_EXERCISE GOAL_
Only lines that contain the word "soft" belong in the answer; copy them from the records below.
------------------------------------------------------------
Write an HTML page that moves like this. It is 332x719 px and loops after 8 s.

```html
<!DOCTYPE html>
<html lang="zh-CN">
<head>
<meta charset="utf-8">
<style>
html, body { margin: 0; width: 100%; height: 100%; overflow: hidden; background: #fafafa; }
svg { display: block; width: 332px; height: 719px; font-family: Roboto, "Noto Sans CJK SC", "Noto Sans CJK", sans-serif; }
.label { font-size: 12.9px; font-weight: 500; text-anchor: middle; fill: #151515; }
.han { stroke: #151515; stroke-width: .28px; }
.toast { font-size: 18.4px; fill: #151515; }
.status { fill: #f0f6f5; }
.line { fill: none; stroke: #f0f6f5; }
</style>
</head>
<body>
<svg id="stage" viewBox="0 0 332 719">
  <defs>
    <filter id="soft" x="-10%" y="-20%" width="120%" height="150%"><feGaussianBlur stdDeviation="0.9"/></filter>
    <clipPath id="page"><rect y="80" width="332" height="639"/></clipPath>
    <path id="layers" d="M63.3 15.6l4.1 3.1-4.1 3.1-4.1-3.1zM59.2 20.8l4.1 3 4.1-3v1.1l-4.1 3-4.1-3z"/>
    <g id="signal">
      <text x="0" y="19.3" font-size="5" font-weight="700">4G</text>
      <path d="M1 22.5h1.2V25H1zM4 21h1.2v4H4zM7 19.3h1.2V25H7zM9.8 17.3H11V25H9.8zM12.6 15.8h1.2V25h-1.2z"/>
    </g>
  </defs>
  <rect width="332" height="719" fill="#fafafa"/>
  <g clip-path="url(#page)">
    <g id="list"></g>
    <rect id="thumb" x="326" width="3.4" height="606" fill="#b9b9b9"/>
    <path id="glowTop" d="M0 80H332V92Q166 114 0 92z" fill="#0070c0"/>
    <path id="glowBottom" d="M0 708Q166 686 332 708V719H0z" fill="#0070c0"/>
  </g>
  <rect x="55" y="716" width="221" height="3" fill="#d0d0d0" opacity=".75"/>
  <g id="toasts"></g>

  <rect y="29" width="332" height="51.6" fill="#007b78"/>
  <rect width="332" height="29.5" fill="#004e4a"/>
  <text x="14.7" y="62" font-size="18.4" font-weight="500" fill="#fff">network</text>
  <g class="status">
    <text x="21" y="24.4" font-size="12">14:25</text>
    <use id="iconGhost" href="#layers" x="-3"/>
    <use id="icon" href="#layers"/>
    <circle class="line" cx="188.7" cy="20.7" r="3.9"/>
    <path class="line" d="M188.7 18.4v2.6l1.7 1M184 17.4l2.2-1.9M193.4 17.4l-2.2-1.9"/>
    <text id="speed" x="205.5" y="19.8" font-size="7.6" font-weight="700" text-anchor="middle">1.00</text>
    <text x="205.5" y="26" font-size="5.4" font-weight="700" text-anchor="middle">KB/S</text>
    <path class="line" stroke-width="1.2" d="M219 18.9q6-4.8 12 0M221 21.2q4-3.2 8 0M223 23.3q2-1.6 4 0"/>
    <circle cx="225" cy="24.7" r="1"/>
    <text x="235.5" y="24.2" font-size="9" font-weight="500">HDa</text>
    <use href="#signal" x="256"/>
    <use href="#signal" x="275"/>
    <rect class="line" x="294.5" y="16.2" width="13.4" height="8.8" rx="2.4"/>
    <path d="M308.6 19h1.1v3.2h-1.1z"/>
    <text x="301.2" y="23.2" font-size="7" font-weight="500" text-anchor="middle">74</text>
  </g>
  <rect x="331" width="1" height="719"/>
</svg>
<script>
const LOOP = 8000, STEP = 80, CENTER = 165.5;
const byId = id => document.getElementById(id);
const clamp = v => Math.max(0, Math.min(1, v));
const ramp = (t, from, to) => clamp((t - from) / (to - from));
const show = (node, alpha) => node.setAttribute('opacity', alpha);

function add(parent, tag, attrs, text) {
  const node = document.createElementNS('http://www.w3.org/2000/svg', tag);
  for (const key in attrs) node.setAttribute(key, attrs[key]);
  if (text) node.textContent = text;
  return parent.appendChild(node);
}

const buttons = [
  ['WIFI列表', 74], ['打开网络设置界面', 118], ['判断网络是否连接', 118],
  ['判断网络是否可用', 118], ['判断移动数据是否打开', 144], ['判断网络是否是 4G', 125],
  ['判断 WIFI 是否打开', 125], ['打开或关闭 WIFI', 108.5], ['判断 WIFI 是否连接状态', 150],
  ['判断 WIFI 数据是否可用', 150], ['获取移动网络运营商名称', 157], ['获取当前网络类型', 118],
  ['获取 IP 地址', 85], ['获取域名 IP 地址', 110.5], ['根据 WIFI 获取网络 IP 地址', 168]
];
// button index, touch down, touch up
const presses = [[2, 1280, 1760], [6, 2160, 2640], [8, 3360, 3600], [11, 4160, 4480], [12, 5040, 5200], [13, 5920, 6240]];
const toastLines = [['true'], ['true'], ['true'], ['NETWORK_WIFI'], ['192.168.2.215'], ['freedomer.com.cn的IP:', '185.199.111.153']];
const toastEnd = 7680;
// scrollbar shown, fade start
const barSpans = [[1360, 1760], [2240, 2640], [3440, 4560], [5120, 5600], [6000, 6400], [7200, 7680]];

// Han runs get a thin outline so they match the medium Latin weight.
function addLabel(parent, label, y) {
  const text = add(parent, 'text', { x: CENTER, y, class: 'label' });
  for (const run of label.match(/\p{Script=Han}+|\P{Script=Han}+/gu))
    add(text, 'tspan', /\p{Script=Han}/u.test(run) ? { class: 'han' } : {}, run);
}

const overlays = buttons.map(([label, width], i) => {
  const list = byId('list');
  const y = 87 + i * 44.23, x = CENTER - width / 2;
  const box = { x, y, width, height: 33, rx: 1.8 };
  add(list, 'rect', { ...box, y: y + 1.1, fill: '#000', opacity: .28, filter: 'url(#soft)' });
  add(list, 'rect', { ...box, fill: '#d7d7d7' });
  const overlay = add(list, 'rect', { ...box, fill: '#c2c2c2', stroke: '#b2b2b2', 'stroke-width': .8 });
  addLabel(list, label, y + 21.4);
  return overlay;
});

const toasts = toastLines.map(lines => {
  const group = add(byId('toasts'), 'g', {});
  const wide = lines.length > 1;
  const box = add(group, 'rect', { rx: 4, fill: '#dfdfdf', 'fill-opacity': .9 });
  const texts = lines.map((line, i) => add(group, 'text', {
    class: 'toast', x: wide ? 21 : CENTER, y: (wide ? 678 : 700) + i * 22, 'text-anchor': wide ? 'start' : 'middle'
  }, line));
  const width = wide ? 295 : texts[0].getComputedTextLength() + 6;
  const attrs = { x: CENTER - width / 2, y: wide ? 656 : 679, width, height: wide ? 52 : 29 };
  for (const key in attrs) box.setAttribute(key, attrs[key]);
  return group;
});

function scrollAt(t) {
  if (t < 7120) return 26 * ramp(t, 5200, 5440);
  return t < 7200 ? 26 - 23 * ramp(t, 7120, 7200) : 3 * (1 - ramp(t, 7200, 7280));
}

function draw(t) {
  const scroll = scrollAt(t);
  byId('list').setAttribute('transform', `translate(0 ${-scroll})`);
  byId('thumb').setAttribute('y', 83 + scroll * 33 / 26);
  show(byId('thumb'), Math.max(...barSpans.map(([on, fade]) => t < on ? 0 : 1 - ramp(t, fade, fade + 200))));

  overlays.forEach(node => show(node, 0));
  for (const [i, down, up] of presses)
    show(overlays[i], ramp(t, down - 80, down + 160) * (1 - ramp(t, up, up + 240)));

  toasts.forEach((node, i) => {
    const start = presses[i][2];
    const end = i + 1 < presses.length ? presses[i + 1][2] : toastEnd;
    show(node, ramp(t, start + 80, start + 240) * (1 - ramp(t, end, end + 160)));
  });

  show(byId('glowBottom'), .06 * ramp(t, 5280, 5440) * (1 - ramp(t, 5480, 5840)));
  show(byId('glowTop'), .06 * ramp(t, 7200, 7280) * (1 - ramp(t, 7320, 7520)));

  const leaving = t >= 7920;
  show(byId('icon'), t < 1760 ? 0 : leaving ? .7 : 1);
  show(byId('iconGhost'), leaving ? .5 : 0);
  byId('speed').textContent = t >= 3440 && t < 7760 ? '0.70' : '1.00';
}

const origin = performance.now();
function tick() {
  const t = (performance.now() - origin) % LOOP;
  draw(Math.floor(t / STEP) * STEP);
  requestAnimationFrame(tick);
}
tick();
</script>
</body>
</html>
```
------------------------------------------------------------
_ANSWER BOX_
    <filter id="soft" x="-10%" y="-20%" width="120%" height="150%"><feGaussianBlur stdDeviation="0.9"/></filter>
  add(list, 'rect', { ...box, y: y + 1.1, fill: '#000', opacity: .28, filter: 'url(#soft)' });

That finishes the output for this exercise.